“This has been a real perfect day … America feels like a second home to us,” Liam Payne said onstage with his band mates when they won the night’s first award. The group released its new album, “Four,” last week.
It was only a matter of time before Lorde graduated from contributing a song for “Catching Fire” to taking over the soundtrack for the latest “Hunger Games” soundtrack in which the 18-year-old chanteuse curates a concoction of dark magic, enchanting tunes and revolutionary feelings.
Though this is the band’s first studio album in two decades, much of the material was recorded in 1993 and 1994, during sessions for “The Division Bell.”
The bottomless well of material from Bob Dylan just got deeper with the release of “Lost on the River: The New Basement Tapes,” an unqualified success.
Twenty years into their career as one of the leading rock bands in the world, Foo Fighters continue to find ways to challenge both themselves and their listeners.
“It’s really unbelievable,” she said backstage. “I felt like this whole night was about really celebrating music.”
“I don’t want to travel with 40 trucks. I don’t want to travel with 90 people,” said the Grammy- and Tony-winner. “Bruno Mars is my hero. Bruno Mars has eight trucks. If I tour, that’s how I want to tour.
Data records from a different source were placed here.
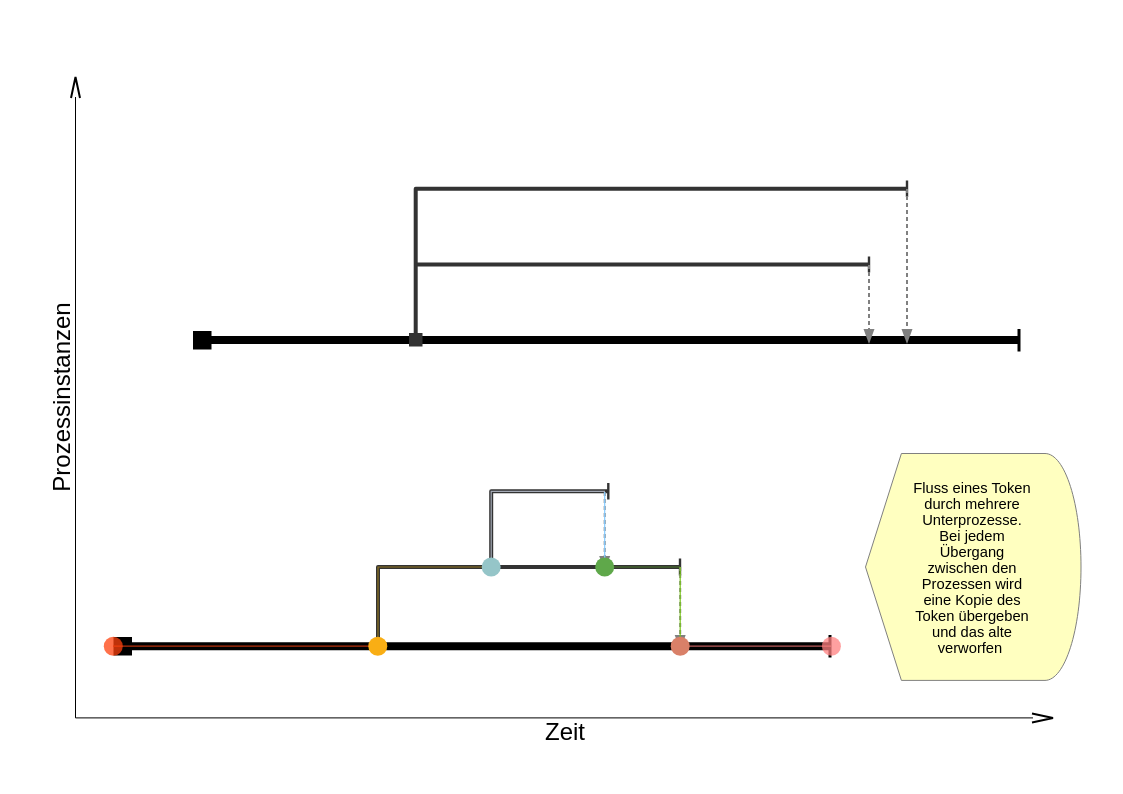
<!DOCTYPE html>
<html lang="de">
<head>
<meta charset="utf-8">
<title>Prozessinstanzen über Zeit</title>
<style>
:root {
  --paper: #fff;
  --ink: #000;
  --branch: #333;
  --return: #808080;
  --note: #ffffc0;
  --note-edge: #808080;
  --token-start: #ff420e;
  --token-orange: #f9ae14;
  --token-teal: #95c5c8;
  --token-green: #5fa84a;
  --token-salmon: #d98068;
  --token-end: #ff8080;
}
* { margin: 0; box-sizing: border-box; }
html, body { width: 1123px; height: 794px; overflow: hidden; background: var(--paper); }
body { position: relative; color: var(--ink); font-family: "Liberation Sans", Arial, sans-serif; }
.diagram { position: absolute; left: 0; top: 0; display: block; }
.axis-label { position: absolute; font-size: 24px; line-height: 28px; white-space: nowrap; }
.axis-time { left: 465px; top: 718px; width: 200px; text-align: center; }
.axis-instances { left: 62px; top: 397px; transform: translate(-50%, -50%) rotate(-90deg); }
.note {
  position: absolute; left: 866px; top: 454px; width: 212px; height: 227px;
  display: flex; align-items: center; justify-content: center;
  font-size: 14.7px; line-height: 16px; text-align: center; white-space: nowrap;
}
.axis { stroke: var(--ink); stroke-width: 1; }
.arrow { fill: none; stroke: var(--ink); stroke-width: 2; }
.process { stroke: var(--ink); stroke-width: 8; }
.process-end { stroke: var(--ink); stroke-width: 3; }
.branch { fill: none; stroke: var(--branch); stroke-width: 4; stroke-linejoin: round; }
.branch-end { stroke: var(--branch); stroke-width: 2.4; }
.return { stroke: var(--return); stroke-width: 2; stroke-dasharray: 4 3; }
.trace { fill: none; stroke-width: 1.2; }
</style>
</head>
<body>
<svg class="diagram" width="1123" height="794" viewBox="0 0 1123 794" role="img" aria-label="Zeitdiagramm mit Prozessen, Unterprozessen und Token">
  <defs>
    <path id="return-head" d="M-5.5 -13H5.5L0 2Z" fill="#808080"/>
  </defs>

  <g id="axes">
    <path class="axis" fill="none" d="M75.5 97V717.9H1033"/>
    <path class="arrow" d="M71 98L75.5 77L80 98M1032 713.5L1053 718L1032 722.5"/>
  </g>

  <g id="upper-process">
    <line class="process" x1="202" y1="340" x2="1019" y2="340"/>
    <rect x="193" y="331" width="18.5" height="18.5"/>
    <line class="process-end" x1="1019" y1="329" x2="1019" y2="351.5"/>
    <path class="branch" d="M415.7 340V188.8H907M415.7 264.5H869"/>
    <rect x="409" y="333" width="13.5" height="13.5" fill="#333"/>
    <line class="branch-end" x1="907" y1="180.5" x2="907" y2="197"/>
    <line class="branch-end" x1="869" y1="256.5" x2="869" y2="272.5"/>
    <line class="return" x1="907" y1="189" x2="907" y2="330"/>
    <line class="return" x1="869" y1="265" x2="869" y2="330"/>
    <use href="#return-head" x="907" y="342"/>
    <use href="#return-head" x="869" y="342"/>
  </g>

  <g id="lower-process">
    <line class="process" x1="122" y1="646.2" x2="830" y2="646.2"/>
    <rect x="113.5" y="637" width="18.5" height="18.5"/>
    <line class="process-end" x1="830" y1="635" x2="830" y2="657.5"/>
    <path class="branch" d="M378 646V567H680M491.2 567V491.3H608"/>
    <line class="branch-end" x1="680" y1="558.5" x2="680" y2="575.5"/>
    <line class="branch-end" x1="608.3" y1="483" x2="608.3" y2="499.5"/>
    <line class="return" x1="604.7" y1="492" x2="604.7" y2="557"/>
    <line class="return" x1="680.2" y1="567" x2="680.2" y2="636"/>
    <use href="#return-head" x="604.7" y="569"/>
    <use href="#return-head" x="680.2" y="648"/>
  </g>

  <g id="token-flow">
    <path class="trace" stroke="#b5300c" d="M113 646.2H378"/>
    <path class="trace" stroke="#8f7420" d="M378 646V567H491"/>
    <path class="trace" stroke="#a3a9b5" d="M491.2 567V491.3H605"/>
    <path class="trace" stroke="#83caff" stroke-width="1.5" d="M604.7 492V567"/>
    <path class="trace" stroke="#4c7a2c" d="M605 567H680"/>
    <path class="trace" stroke="#79c41c" d="M680.2 567V646"/>
    <path class="trace" stroke="#b85a5a" d="M680 646.2H831"/>
    <circle cx="113.3" cy="646.3" r="9.5" fill="var(--token-start)" opacity=".75"/>
    <circle cx="377.8" cy="646.3" r="9.5" fill="var(--token-orange)"/>
    <circle cx="491.2" cy="567" r="9.5" fill="var(--token-teal)"/>
    <circle cx="604.7" cy="567" r="9.5" fill="var(--token-green)"/>
    <circle cx="680.2" cy="646.3" r="9.5" fill="var(--token-salmon)"/>
    <circle cx="831.4" cy="646.3" r="9.5" fill="var(--token-end)" opacity=".75"/>
  </g>

  <path id="note-shape" fill="var(--note)" stroke="var(--note-edge)" d="M865.5 567L901.4 453.5H1045C1065 453.5 1081 504 1081 567S1065 680.4 1045 680.4H901.4Z"/>
</svg>

<div class="axis-label axis-instances">Prozessinstanzen</div>
<div class="axis-label axis-time">Zeit</div>
<p class="note">Fluss eines Token<br>durch mehrere<br>Unterprozesse.<br>Bei jedem<br>Übergang<br>zwischen den<br>Prozessen wird<br>eine Kopie des<br>Token übergeben<br>und das alte<br>verworfen&nbsp;</p>
</body>
</html>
I don’t want the confetti cannons.”
Case in point: Neil Young’s latest effort, “Storytone.”
“This is a monumental task,” Baldizan said of turning the large swath of dirt into an outdoor entertainment venue.
“We are all getting our hearts broken, being built up, being let down, feeling disappointed, feeling joy, feeling all these emotions, but what I’ve noticed is that even when it’s the same kind of emotion that I’m feeling, I process it and feel it differently now than I used to,” she said in an interview last week.